#### The problem:
Please could you give again the lines from the one holding "351L1095 324Q1125 360" through the final line of the data below, exactly, with no other lines?

=== Section Start ===

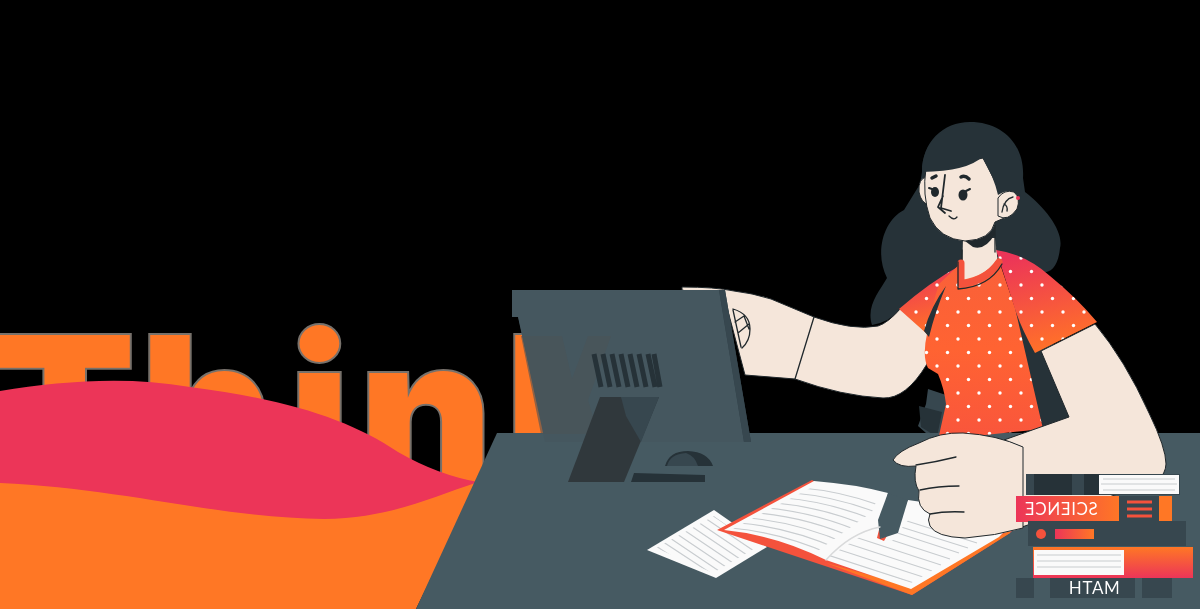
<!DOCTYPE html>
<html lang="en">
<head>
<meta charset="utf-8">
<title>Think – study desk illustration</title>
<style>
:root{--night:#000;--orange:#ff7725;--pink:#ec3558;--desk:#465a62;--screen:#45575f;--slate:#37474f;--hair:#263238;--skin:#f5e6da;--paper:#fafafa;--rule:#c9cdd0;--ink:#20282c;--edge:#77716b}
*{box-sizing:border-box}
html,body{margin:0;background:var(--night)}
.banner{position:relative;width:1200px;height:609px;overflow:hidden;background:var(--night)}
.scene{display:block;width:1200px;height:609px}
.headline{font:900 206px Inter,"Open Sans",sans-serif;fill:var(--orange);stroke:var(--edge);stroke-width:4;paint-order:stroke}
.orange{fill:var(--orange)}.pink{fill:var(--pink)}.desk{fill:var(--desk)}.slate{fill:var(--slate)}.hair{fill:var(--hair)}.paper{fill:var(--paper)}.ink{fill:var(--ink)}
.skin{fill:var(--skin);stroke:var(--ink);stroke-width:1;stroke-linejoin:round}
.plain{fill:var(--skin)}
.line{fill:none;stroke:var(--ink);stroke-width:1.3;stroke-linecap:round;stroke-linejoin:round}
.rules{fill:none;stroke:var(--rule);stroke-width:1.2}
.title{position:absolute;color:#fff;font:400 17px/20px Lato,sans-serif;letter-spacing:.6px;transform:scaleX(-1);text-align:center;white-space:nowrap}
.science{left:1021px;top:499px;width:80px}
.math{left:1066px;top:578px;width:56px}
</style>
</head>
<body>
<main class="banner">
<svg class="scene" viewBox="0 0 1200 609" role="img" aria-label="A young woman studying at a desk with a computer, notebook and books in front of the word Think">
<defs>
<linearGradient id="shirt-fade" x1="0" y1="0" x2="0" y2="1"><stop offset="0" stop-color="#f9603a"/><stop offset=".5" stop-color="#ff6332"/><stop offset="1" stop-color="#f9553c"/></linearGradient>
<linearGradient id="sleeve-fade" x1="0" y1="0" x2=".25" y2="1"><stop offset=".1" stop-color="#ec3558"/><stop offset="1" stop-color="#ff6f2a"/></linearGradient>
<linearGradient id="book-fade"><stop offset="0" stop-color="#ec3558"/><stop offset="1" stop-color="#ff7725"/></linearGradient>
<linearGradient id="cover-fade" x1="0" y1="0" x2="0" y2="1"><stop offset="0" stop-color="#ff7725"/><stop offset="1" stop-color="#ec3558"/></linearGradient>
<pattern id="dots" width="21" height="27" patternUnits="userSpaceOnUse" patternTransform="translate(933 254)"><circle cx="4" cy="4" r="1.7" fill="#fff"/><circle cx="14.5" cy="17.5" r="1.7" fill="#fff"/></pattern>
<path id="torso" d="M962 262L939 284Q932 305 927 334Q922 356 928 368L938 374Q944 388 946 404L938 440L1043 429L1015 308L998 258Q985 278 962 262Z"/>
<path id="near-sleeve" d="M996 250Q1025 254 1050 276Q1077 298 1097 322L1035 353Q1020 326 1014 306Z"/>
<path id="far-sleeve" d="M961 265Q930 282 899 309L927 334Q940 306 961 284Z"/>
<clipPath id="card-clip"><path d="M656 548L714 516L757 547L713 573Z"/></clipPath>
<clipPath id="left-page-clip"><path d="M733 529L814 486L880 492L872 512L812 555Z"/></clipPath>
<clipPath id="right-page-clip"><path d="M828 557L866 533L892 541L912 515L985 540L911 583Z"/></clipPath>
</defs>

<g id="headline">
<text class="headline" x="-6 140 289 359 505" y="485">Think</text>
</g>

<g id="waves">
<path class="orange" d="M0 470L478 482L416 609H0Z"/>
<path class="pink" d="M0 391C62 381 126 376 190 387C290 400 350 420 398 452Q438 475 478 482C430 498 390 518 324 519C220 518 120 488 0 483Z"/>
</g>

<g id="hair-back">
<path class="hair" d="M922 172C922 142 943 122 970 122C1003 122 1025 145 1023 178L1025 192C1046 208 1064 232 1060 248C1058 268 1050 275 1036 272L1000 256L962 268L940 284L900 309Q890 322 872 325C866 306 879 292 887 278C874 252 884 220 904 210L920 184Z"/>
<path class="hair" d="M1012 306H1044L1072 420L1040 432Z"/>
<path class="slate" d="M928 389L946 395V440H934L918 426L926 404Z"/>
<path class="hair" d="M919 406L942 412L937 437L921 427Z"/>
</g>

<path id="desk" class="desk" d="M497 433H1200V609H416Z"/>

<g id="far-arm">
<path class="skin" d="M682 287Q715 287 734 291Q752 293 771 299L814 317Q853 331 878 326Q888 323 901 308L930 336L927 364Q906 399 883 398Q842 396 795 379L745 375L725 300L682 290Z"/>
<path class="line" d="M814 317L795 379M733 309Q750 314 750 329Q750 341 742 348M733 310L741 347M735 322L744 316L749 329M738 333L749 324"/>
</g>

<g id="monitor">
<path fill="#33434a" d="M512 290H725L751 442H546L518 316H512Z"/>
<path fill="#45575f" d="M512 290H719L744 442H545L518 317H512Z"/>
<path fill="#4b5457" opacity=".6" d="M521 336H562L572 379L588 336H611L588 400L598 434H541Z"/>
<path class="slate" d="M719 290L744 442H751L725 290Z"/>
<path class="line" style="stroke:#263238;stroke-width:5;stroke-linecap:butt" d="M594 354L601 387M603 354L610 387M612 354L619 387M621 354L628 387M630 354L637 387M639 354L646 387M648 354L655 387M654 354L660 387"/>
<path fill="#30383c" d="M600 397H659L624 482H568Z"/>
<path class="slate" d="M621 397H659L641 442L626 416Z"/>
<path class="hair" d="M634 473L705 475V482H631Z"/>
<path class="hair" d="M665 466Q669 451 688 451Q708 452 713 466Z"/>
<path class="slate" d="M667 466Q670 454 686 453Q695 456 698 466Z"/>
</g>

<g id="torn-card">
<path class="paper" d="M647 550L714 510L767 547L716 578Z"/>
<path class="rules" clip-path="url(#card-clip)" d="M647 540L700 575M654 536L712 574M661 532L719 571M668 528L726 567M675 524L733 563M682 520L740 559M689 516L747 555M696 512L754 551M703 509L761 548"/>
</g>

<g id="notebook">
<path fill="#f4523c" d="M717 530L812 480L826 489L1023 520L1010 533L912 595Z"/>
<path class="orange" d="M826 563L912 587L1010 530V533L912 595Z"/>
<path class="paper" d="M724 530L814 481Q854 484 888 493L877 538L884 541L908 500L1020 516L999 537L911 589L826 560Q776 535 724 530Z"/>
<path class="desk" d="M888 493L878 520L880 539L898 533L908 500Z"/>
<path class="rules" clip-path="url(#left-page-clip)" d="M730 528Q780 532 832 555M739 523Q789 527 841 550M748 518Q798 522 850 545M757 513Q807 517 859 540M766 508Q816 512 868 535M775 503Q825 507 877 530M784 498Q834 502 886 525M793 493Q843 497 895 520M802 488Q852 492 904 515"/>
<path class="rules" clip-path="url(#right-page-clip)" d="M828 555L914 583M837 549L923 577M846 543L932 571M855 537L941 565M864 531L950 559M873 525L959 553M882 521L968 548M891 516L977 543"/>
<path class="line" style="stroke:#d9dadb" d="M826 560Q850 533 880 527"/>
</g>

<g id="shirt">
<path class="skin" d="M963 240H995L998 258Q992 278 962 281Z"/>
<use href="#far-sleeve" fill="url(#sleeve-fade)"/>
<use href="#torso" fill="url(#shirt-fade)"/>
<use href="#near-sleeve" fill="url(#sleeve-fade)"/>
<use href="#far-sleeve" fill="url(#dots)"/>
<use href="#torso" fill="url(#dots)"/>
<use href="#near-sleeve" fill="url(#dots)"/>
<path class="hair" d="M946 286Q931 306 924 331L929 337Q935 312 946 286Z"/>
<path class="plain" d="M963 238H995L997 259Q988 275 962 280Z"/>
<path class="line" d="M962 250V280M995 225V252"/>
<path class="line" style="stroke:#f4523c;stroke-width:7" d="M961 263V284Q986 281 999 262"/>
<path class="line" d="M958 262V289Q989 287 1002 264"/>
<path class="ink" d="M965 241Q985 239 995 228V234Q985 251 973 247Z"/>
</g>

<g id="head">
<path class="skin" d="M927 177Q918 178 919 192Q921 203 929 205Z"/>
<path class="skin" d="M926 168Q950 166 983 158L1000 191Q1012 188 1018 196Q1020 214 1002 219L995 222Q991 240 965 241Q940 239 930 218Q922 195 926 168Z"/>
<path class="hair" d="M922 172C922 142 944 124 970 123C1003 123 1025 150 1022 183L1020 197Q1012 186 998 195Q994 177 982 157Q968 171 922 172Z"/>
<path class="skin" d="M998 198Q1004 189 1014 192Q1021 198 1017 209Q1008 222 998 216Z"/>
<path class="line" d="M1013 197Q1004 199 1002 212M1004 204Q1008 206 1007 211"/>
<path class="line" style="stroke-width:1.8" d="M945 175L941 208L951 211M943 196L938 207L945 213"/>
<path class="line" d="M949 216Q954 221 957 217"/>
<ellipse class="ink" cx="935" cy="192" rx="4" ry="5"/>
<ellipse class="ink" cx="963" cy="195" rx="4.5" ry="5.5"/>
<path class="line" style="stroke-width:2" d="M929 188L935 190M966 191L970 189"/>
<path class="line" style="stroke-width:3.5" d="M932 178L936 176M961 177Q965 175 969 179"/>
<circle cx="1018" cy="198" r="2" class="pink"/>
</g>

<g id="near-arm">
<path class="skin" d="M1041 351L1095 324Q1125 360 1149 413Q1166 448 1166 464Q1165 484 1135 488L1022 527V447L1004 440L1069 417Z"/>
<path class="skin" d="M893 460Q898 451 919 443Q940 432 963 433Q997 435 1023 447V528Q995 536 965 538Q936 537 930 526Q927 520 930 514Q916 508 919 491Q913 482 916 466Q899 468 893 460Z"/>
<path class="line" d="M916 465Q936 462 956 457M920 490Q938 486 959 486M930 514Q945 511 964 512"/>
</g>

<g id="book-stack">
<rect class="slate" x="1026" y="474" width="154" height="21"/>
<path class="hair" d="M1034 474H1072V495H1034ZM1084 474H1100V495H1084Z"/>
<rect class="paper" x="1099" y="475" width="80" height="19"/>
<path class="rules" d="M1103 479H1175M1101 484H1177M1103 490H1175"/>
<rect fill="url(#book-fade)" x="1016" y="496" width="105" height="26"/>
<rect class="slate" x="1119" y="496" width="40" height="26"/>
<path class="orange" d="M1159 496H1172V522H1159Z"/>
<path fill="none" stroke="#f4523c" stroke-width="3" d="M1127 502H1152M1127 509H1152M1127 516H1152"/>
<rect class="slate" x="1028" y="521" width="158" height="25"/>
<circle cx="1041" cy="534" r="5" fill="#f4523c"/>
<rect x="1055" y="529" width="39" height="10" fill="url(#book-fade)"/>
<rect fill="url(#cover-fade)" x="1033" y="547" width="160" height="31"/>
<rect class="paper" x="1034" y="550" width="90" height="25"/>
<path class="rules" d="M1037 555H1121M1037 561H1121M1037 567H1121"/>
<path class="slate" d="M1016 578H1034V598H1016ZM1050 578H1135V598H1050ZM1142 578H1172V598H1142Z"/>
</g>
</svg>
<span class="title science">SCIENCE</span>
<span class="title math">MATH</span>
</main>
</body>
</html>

=== Section End ===

#### Solved problem:
<path class="skin" d="M1041 351L1095 324Q1125 360 1149 413Q1166 448 1166 464Q1165 484 1135 488L1022 527V447L1004 440L1069 417Z"/>
<path class="skin" d="M893 460Q898 451 919 443Q940 432 963 433Q997 435 1023 447V528Q995 536 965 538Q936 537 930 526Q927 520 930 514Q916 508 919 491Q913 482 916 466Q899 468 893 460Z"/>
<path class="line" d="M916 465Q936 462 956 457M920 490Q938 486 959 486M930 514Q945 511 964 512"/>
</g>

<g id="book-stack">
<rect class="slate" x="1026" y="474" width="154" height="21"/>
<path class="hair" d="M1034 474H1072V495H1034ZM1084 474H1100V495H1084Z"/>
<rect class="paper" x="1099" y="475" width="80" height="19"/>
<path class="rules" d="M1103 479H1175M1101 484H1177M1103 490H1175"/>
<rect fill="url(#book-fade)" x="1016" y="496" width="105" height="26"/>
<rect class="slate" x="1119" y="496" width="40" height="26"/>
<path class="orange" d="M1159 496H1172V522H1159Z"/>
<path fill="none" stroke="#f4523c" stroke-width="3" d="M1127 502H1152M1127 509H1152M1127 516H1152"/>
<rect class="slate" x="1028" y="521" width="158" height="25"/>
<circle cx="1041" cy="534" r="5" fill="#f4523c"/>
<rect x="1055" y="529" width="39" height="10" fill="url(#book-fade)"/>
<rect fill="url(#cover-fade)" x="1033" y="547" width="160" height="31"/>
<rect class="paper" x="1034" y="550" width="90" height="25"/>
<path class="rules" d="M1037 555H1121M1037 561H1121M1037 567H1121"/>
<path class="slate" d="M1016 578H1034V598H1016ZM1050 578H1135V598H1050ZM1142 578H1172V598H1142Z"/>
</g>
</svg>
<span class="title science">SCIENCE</span>
<span class="title math">MATH</span>
</main>
</body>
</html>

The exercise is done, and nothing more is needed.